Church leader tackles unease

Archbishop of Canterbury Rowan Williams suggested Monday that the Episcopal Church might have to accept a different role within the worldwide Anglican Communion amid U.S. leaders’ decision to lift a de facto ban on gay bishops and to consider rites of blessing for same-sex unions.

Williams outlined his concerns in a statement to leaders throughout the communion, saying “very serious anxieties have already been expressed” among the 77 million Anglicans. The Episcopal Church, the U.S. branch of Anglicanism, adopted the new policies during a 10-day convention in Anaheim that ended July 17.

Williams, spiritual leader of the communion, spoke of a “two-tier” or “two-track” model -- one path for those who remain part of the communion’s “covenantal structure,” and another with “fewer formal expectations” for those who value autonomy.

“It helps to be clear about these possible futures, however much we think them less than ideal, and to speak about them not in apocalyptic terms of schism and excommunication but plainly as what they are -- two styles of being Anglican, whose mutual relation will certainly need working out,” Williams wrote.


Tensions between the U.S. church and global Anglicans have mounted since the 2003 consecration of an openly gay bishop in New Hampshire. That led to the departure of dozens of churches and four dioceses, including one in Central California.

The church’s presiding bishop, the Most. Rev. Katharine Jefferts Schori, did not respond to Williams’ letter Monday, a spokeswoman said.

But Jefferts Schori and another senior church leader tried to allay Anglican fears during the recent convention. In a letter to Williams and the communion’s 38 other worldwide regional leaders, they described the resolution on gay bishops as “more descriptive than prescriptive in nature.” They said the measure did not repeal an earlier ban on such ordinations, but instead reaffirmed commitments made by U.S. church laws, which bar discrimination based on sexual orientation.

“In adopting this resolution, it is not our desire to give offense,” they wrote. “We remain keenly aware of the concerns and sensibilities of our brothers and sisters in other churches across the communion.”

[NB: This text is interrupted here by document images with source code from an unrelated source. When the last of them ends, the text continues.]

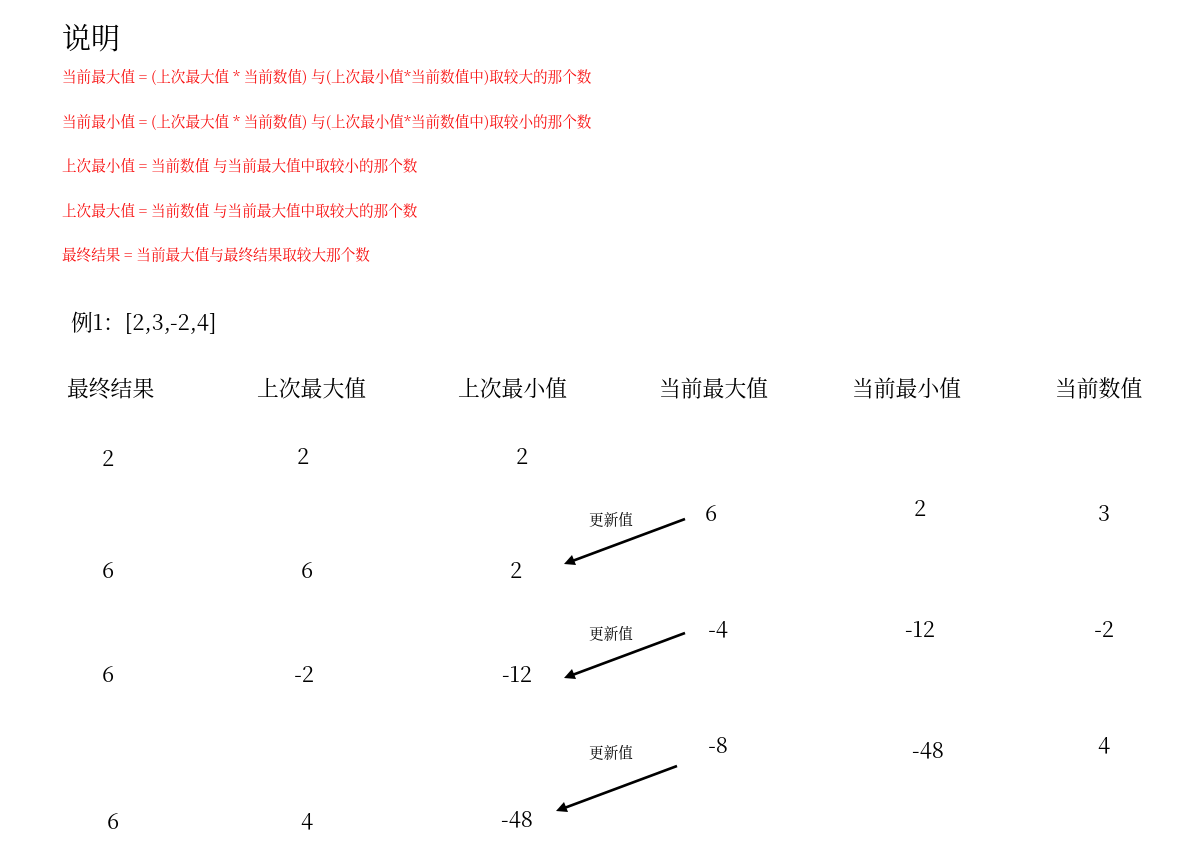
<!DOCTYPE html>
<html lang="zh-CN">
<head>
<meta charset="utf-8">
<title>说明</title>
<style>
:root { --paper: #fff; --ink: #000; --rule: #f80d0d; }
* { box-sizing: border-box; margin: 0; padding: 0; }
html, body { width: 1200px; height: 852px; overflow: hidden; background: var(--paper); }
body {
  position: relative;
  color: var(--ink);
  font: 400 21.8px/30px "Noto Serif CJK SC", "Noto Serif", serif;
  text-spacing-trim: space-all;
  text-autospace: no-autospace;
  white-space: nowrap;
}
.notes { padding: 17px 0 0 62px; }
h1 { font-size: 29px; font-weight: 400; line-height: 40px; }
.rules { list-style: none; display: grid; grid-auto-rows: 44.5px; margin-top: -3px; color: var(--rule); font-size: 14.6px; line-height: 44.5px; }
.example { margin: 29px 0 0 71px; font-size: 21.8px; font-weight: 400; }
.columns { display: grid; grid-template-columns: 190px 201px 201px 193px 203px auto; margin-top: 36px; padding-left: 67px; }
.trace { position: absolute; inset: 0; width: 1200px; height: 852px; }
.value, .update { position: absolute; left: var(--x); top: var(--y); transform: translate(-50%, -50%); }
.value { margin-top: -1px; }
.update { font-size: 14.6px; }
</style>
</head>
<body>
<header class="notes">
  <h1>说明</h1>
  <ul class="rules">
    <li>当前最大值 = (上次最大值 * 当前数值) 与(上次最小值*当前数值中)取较大的那个数</li>
    <li>当前最小值 = (上次最大值 * 当前数值) 与(上次最小值*当前数值中)取较小的那个数</li>
    <li>上次最小值 = 当前数值 与当前最大值中取较小的那个数</li>
    <li>上次最大值 = 当前数值 与当前最大值中取较大的那个数</li>
    <li>最终结果 = 当前最大值与最终结果取较大那个数</li>
  </ul>
</header>
<main>
  <h2 class="example">例1：[2,3,-2,4]</h2>
  <div class="columns">
    <span>最终结果</span><span>上次最大值</span><span>上次最小值</span><span>当前最大值</span><span>当前最小值</span><span>当前数值</span>
  </div>
  <section class="trace">
    <svg width="1200" height="852" aria-hidden="true">
      <defs>
        <g id="update-arrow">
          <line x1="121" y1="0" x2="9" y2="41.7" stroke="var(--ink)" stroke-width="2.6"/>
          <polygon points="0,45 8,36 12,46" fill="var(--ink)"/>
        </g>
      </defs>
      <use href="#update-arrow" x="564" y="519"/>
      <use href="#update-arrow" x="564" y="633"/>
      <use href="#update-arrow" x="556" y="766"/>
    </svg>

    <span class="value" style="--x:108px;--y:458px">2</span>
    <span class="value" style="--x:303px;--y:456px">2</span>
    <span class="value" style="--x:522px;--y:456px">2</span>

    <span class="update" style="--x:611px;--y:519px">更新值</span>
    <span class="value" style="--x:711px;--y:513px">6</span>
    <span class="value" style="--x:920px;--y:508px">2</span>
    <span class="value" style="--x:1104px;--y:513px">3</span>

    <span class="value" style="--x:108px;--y:570px">6</span>
    <span class="value" style="--x:307px;--y:570px">6</span>
    <span class="value" style="--x:516px;--y:570px">2</span>

    <span class="update" style="--x:611px;--y:633px">更新值</span>
    <span class="value" style="--x:718px;--y:629px">-4</span>
    <span class="value" style="--x:920px;--y:629px">-12</span>
    <span class="value" style="--x:1104px;--y:629px">-2</span>

    <span class="value" style="--x:108px;--y:674px">6</span>
    <span class="value" style="--x:304px;--y:674px">-2</span>
    <span class="value" style="--x:517px;--y:674px">-12</span>

    <span class="update" style="--x:611px;--y:752px">更新值</span>
    <span class="value" style="--x:718px;--y:745px">-8</span>
    <span class="value" style="--x:928px;--y:750px">-48</span>
    <span class="value" style="--x:1104px;--y:745px">4</span>

    <span class="value" style="--x:113px;--y:821px">6</span>
    <span class="value" style="--x:307px;--y:821px">4</span>
    <span class="value" style="--x:517px;--y:819px">-48</span>
  </section>
</main>
</body>
</html>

Episcopalians greeted Williams’ letter with a range of emotions. Some criticized him, saying his proposals would relegate their church to second-class status. Others said they were gratified that Williams, who attended part of the recent convention, condemned persecution of gays and lesbians and recognized the U.S. church’s commitment to the global communion.

“Now the question is, how do we proceed together as Anglicans across the globe,” said Rebecca Wilson, communications director for the Chicago Consultation, an advocacy group that supports the full inclusion of gays and lesbians in the worldwide communion.